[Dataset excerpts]

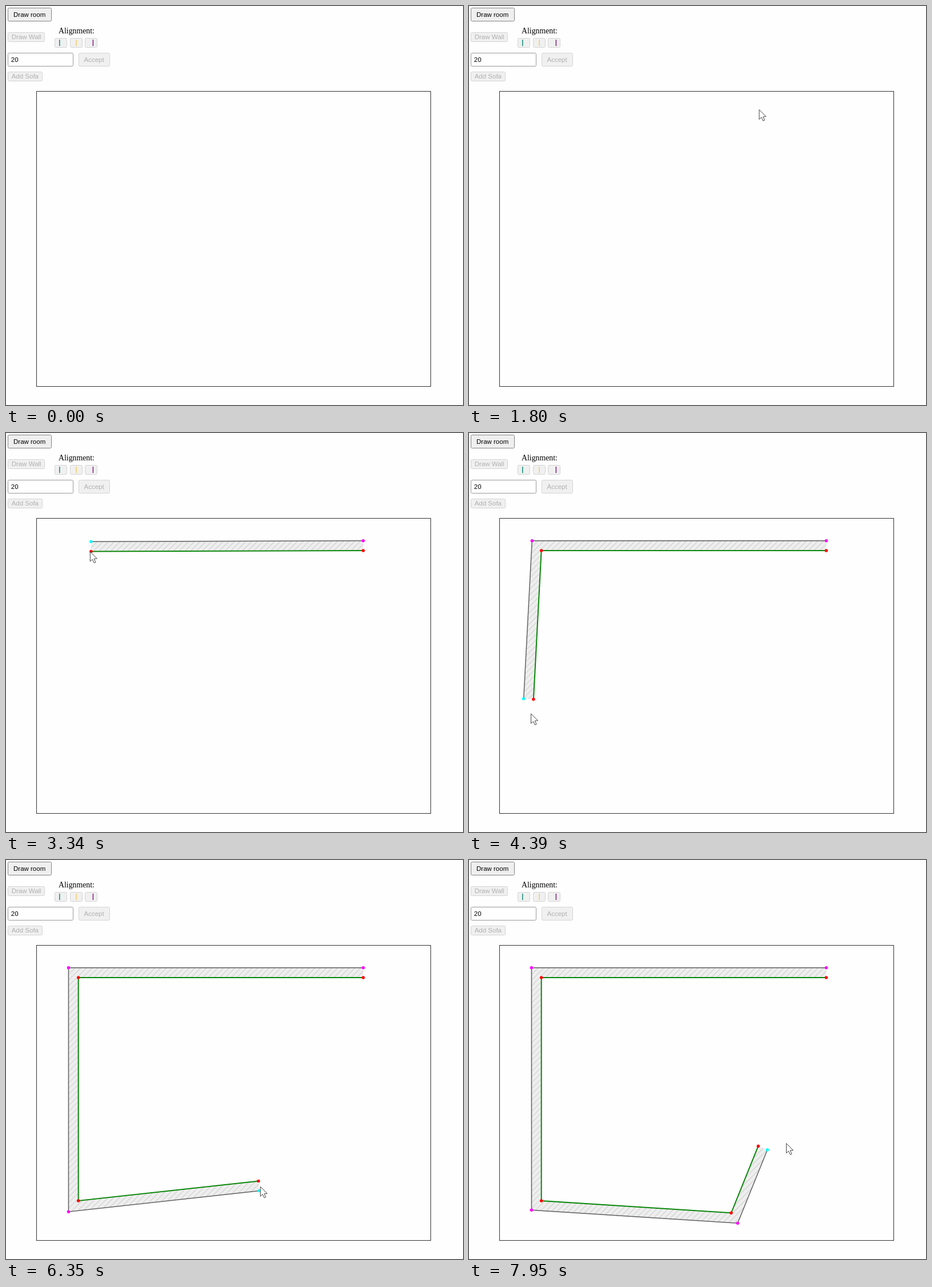
These frames come from a looping animation (800x699 px, 8000 ms). An HTML page with a canvas:

```html
<!DOCTYPE html>
<html lang="en">
<head>
<meta charset="utf-8">
<title>Room editor</title>
<style>
html, body { margin: 0; width: 100%; height: 100%; overflow: hidden; background: #fefefe; }
canvas { display: block; }
</style>
</head>
<body>
<canvas id="stage" width="800" height="699"></canvas>
<script>
const ctx = document.getElementById('stage').getContext('2d');
const LOOP = 8000, ENTER = 70, THICKNESS = 17.25, LAG = 60, HATCH_GAP = 10;
const SANS = '11.5px "Liberation Sans", Arial, sans-serif';
const SERIF = '13.8px "Liberation Serif", "Times New Roman", serif';

const linear = p => p;
const easeOut = p => 1 - (1 - p) ** 2;

// The pointer's journey: moves, pauses and the clicks that fix wall corners.
const stops = [], corners = [];
const move = (time, x, y, ease = linear) => stops.push({ time, x, y, ease });
const pause = time => stops.push({ ...stops[stops.length - 1], time });
function click(time) {
  pause(time);
  const { x, y } = stops[stops.length - 1];
  corners.push({ time, point: [x, y] });
}

move(ENTER, 536, 665);
move(240, 540, 585);
move(830, 185, 92);
move(1100, 45, 14, easeOut);
pause(1660);
move(1800, 507, 181);
move(2250, 625.4, 206, easeOut);
click(2400);
move(3340, 147, 207.5, easeOut);
move(3480, 126.7, 206);
click(3650);
move(4330, 113, 466);
move(4390, 108, 491);
move(5100, 126.7, 597, easeOut);
click(5180);
move(5790, 396, 614, easeOut);
move(6250, 440, 556);
move(6650, 459, 618.3);
click(6911);
move(7120, 606, 603);
move(7890, 505.5, 501.3, easeOut);
move(7950, 555, 496);

function pointerAt(t) {
  const next = stops.findIndex(stop => stop.time > t);
  if (next < 1) {
    const edge = next ? stops[stops.length - 1] : stops[0];
    return [edge.x, edge.y];
  }
  const a = stops[next - 1], b = stops[next];
  const k = b.ease((t - a.time) / (b.time - a.time));
  return [a.x + (b.x - a.x) * k, a.y + (b.y - a.y) * k];
}

function box(x, y, w, h, fill, border) {
  ctx.beginPath();
  ctx.roundRect(x + .5, y + .5, w - 1, h - 1, 2);
  ctx.fillStyle = fill;
  ctx.fill();
  ctx.lineWidth = 1;
  ctx.strokeStyle = border;
  ctx.stroke();
}

function label(text, x, y, color, font = SANS) {
  ctx.font = font;
  ctx.fillStyle = color;
  ctx.fillText(text, x, y);
}

function disabledButton(text, x, y, w, h, pad = 6.7) {
  box(x, y, w, h, '#f0f0f0', '#d4d4d4');
  label(text, x + pad, y + h / 2 + 3.8, '#b0b0b0');
}

function drawControls(hover) {
  box(3, 3, 77, 24, hover ? '#e5e5e5' : '#efefef', hover ? '#4f4f4f' : '#858585');
  label('Draw room', 13, 19, '#000');
  disabledButton('Draw Wall', 3, 46, 65, 17);
  label('Alignment:', 92, 48, '#000', SERIF);
  ['#199080', '#f1cf70', '#8a248a'].forEach((color, i) => {
    disabledButton('', 85 + Math.round(26.5 * i), 56, 22, 17);
    ctx.fillStyle = color;
    ctx.fillRect(93 + 29.3 * i, 59, 1.6, 11);
  });
  box(3, 82, 115, 24, '#fff', '#999');
  label('20', 8.8, 98, '#000');
  disabledButton('Accept', 127, 82, 55, 24, 9.5);
  disabledButton('Add Sofa', 3, 115, 61, 17);
  ctx.strokeStyle = '#333';
  ctx.strokeRect(53.5, 149.5, 690, 517);
}

// Offsets the inner outline to one side, with mitred corners.
function offsetLine(points) {
  const normals = points.slice(1).map(([x, y], i) => {
    const dx = x - points[i][0], dy = y - points[i][1], len = Math.hypot(dx, dy);
    return [-dy / len, dx / len];
  });
  return points.map(([x, y], i) => {
    const a = normals[Math.max(i - 1, 0)], b = normals[Math.min(i, normals.length - 1)];
    const k = THICKNESS / (1 + a[0] * b[0] + a[1] * b[1]);
    return [x + (a[0] + b[0]) * k, y + (a[1] + b[1]) * k];
  });
}

function trace(points) {
  ctx.beginPath();
  points.forEach(p => ctx.lineTo(...p));
}

function strokeLine(points, color, width) {
  trace(points);
  ctx.strokeStyle = color;
  ctx.lineWidth = width;
  ctx.stroke();
}

function dot([x, y], color) {
  ctx.beginPath();
  ctx.arc(x, y, 2.7, 0, Math.PI * 2);
  ctx.fillStyle = color;
  ctx.fill();
}

function fillHatched(outline) {
  ctx.save();
  trace(outline);
  ctx.fillStyle = '#eee';
  ctx.fill();
  ctx.clip();
  ctx.beginPath();
  for (let x = 0; x < 1500; x += HATCH_GAP) {
    ctx.moveTo(x, 0);
    ctx.lineTo(x - 699, 699);
  }
  ctx.strokeStyle = '#d0d0d0';
  ctx.lineWidth = 1.2;
  ctx.stroke();
  ctx.restore();
}

function drawWalls(t) {
  const inner = corners.filter(corner => corner.time <= t).map(corner => corner.point);
  if (!inner.length) return;
  const tip = pointerAt(t), last = inner[inner.length - 1];
  if (Math.hypot(tip[0] - last[0], tip[1] - last[1]) > 3) inner.push(tip);
  if (inner.length > 1) {
    const outer = offsetLine(inner);
    fillHatched([...inner, ...outer.slice().reverse()]);
    strokeLine(outer, '#606060', 1.5);
    strokeLine(inner, '#0a870a', 2);
    outer.forEach((p, i) => dot(p, i === outer.length - 1 ? '#0ff' : '#f0f'));
  }
  inner.forEach(p => dot(p, '#f00'));
}

function drawPointer([x, y]) {
  ctx.save();
  ctx.translate(x + .5, y + .5);
  trace([[0, 0], [0, 17], [4, 13.4], [6.8, 19.6], [9.5, 18.4], [6.8, 12.4], [12, 12]]);
  ctx.closePath();
  ctx.fillStyle = '#fff';
  ctx.fill();
  ctx.strokeStyle = '#444';
  ctx.lineWidth = 1;
  ctx.stroke();
  ctx.restore();
}

function render(t) {
  const pointer = pointerAt(t);
  ctx.fillStyle = '#fefefe';
  ctx.fillRect(0, 0, 800, 699);
  drawControls(pointer[0] < 80 && pointer[1] < 27);
  drawWalls(t - LAG);
  if (t >= ENTER) drawPointer(pointer);
}

const start = performance.now();
function tick() {
  render((performance.now() - start) % LOOP);
  requestAnimationFrame(tick);
}
tick();
</script>
</body>
</html>
```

■ WHAT YOU WILL DO
Out of the records above, pull each line containing the word "tick".

■ EXERCISE ANSWER
function tick() {
  requestAnimationFrame(tick);
tick();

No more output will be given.